This is where the journey starts: my old school. It is here that I first heard the name of Pyotr Tchaikovsky. I was 12, and Pjotr has become my all time favourite composer since then. Like so many other boys of that age, I was interested in bikes, girls, soccer, Formula-1 pilots etc. NOT in classical music. But our music teacher found a way to get his message through. He counted on our rising level of testosterone and our interest in all things related to war.
To stimulate our interest, he had picked Tchaikovsky’s “Ouverture Solennelle 1812” Op. 49, composed in 1880 by Tchaikovsky within a week and without any enthusiasm as a favour to his friend Nikolai Rubinstein. “Too loud, no room for subtleties” the composer characterized his own piece in a letter to his patron, Nadezhda von Meck. Nothing that would reflect his immense talent. But Pjotr was always short of cash, and it was one of those jobs that just had to be done.
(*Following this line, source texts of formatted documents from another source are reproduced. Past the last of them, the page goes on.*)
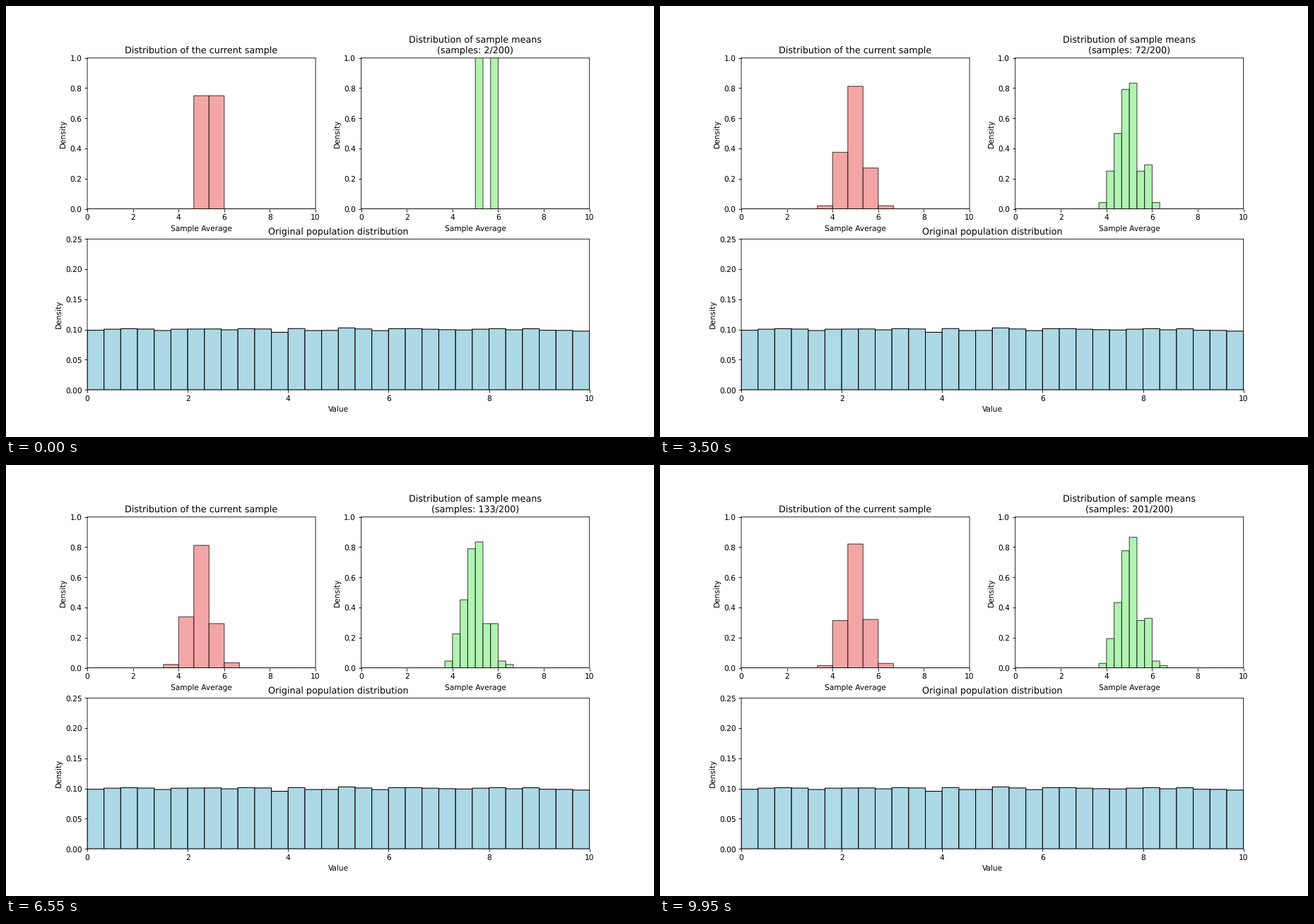
Animation, 917 px wide and 611 px high, one loop 10000 ms. Source, as a matplotlib script:

```python
import numpy as np
import matplotlib.pyplot as plt
from matplotlib.animation import FuncAnimation

DPI = 917 / 12
FRAMES = 200
BINS = 30

# Means per bin at the end of the loop, from 11/3 upwards in steps of 1/3
FIRST_BIN = 11
FINAL = np.array([2, 13, 29, 52, 58, 21, 22, 3, 1])
OPENING = [4, 6]  # bins of the two means present at the start


def arrival_order():
    """Bin of each new mean: bins fill steadily, the lower ones a bit sooner."""
    left = FINAL - np.bincount(OPENING, minlength=len(FINAL))
    pace = np.linspace(0.6, 1.5, len(FINAL))
    slots = [(((j + 0.5) / m) ** (1 / pace[b]), b)
             for b, m in enumerate(left) for j in range(m)]
    return OPENING + [b for _, b in sorted(slots)]


def histogram(ax, heights, color, title, xlabel, top, alpha=None):
    width = 10 / len(heights)
    bars = ax.bar(np.arange(len(heights)) * width, heights, width, align="edge",
                  color=color, edgecolor="black", alpha=alpha)
    ax.set(xlim=(0, 10), ylim=(0, top), xlabel=xlabel, ylabel="Density")
    return bars, ax.set_title(title)


def set_density(bars, counts):
    scale = len(counts) / 10 / counts.sum()
    for bar, count in zip(bars, counts):
        bar.set_height(count * scale)


arrivals = np.array(arrival_order()) + FIRST_BIN
np.random.seed(42)
population = np.random.uniform(0, 10, 100_000)
density, _ = np.histogram(population, BINS, (0, 10), density=True)

# Soft, unsnapped lines and letters
plt.rcParams.update({"path.snap": False, "text.hinting": "none"})
fig = plt.figure(figsize=(12 + 1e-6, 611 / DPI + 1e-6), dpi=DPI)
dx, dy = 0.5 / 1200, 0.5 / 800
grid = fig.add_gridspec(2, 2, left=0.125 + dx, right=0.9 + dx,
                        bottom=0.11 - dy, top=0.88 - dy)
sample_bars, _ = histogram(
    fig.add_subplot(grid[0, 0]), np.zeros(BINS // 2), "lightcoral",
    "Distribution of the current sample", "Sample Average", 1, 0.7)
mean_bars, mean_title = histogram(
    fig.add_subplot(grid[0, 1]), np.zeros(BINS), "lightgreen",
    "", "Sample Average", 1, 0.7)
histogram(
    fig.add_subplot(grid[1, :]), density, "lightblue",
    "Original population distribution", "Value", 0.25)


def update(frame):
    total = frame + len(OPENING)
    counts = np.bincount(arrivals[:total], minlength=BINS)
    set_density(mean_bars, counts)
    set_density(sample_bars, counts.reshape(-1, 2).sum(axis=1))
    mean_title.set_text(
        f"Distribution of sample means\n(samples: {total}/200)")
    return [*sample_bars, *mean_bars, mean_title]


anim = FuncAnimation(fig, update, frames=FRAMES, interval=50,
                     init_func=lambda: update(0), repeat=True, repeat_delay=0)
plt.show()
```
I liked the piece at once. “It starts with a prayer”, said the teacher. In 1812, Russia is at war with Napoleon, whose troops are advancing on Moscow. Russian women pray as their sons and husbands will be sent into harm’s way. Then the troops meet on the battlefield. The Russians march on a tune inspired by a Russian folk song, the French on a melody derived from the French anthem “La Marseillaise”. And bam! The troops close combat is reflected by a musical inferno. It’s really loud. Then the music becomes very soft, very gentle again. Temporary truce. The wounded are being carried away, the troops regroup on both sides, get some rest, but the battle hasn’t been decisive. It’s not yet over. The troops march again and bam! The inferno develops, but gradually the “Marseillaise” tune fades while the Russian theme takes over. The Russians win the second battle. Joy all over the country, a triumph march sets in, church bells ring and cannons fire a salute. Wow!
Why was that so fascinating for me at the age of 12? Well, my classmates and I re-enacted the battle on our desks with pencils, erasers and the like. We draw a line through the middle of the desk and parallel to the music our simulated troops moved forward, clashed, retreated, clashed again. That was fun! And it opened the door to other pieces of classical music.
Now, if you want to recreate that experience, here’s a link to Youtube: https://youtu.be/VbxgYlcNxE8
The recording that I prefer is the one made in 1982 by the Chicago Symphony Orchestra under conducter Daniel Barenboim (Deutsche Grammophon).
© Charles Thibo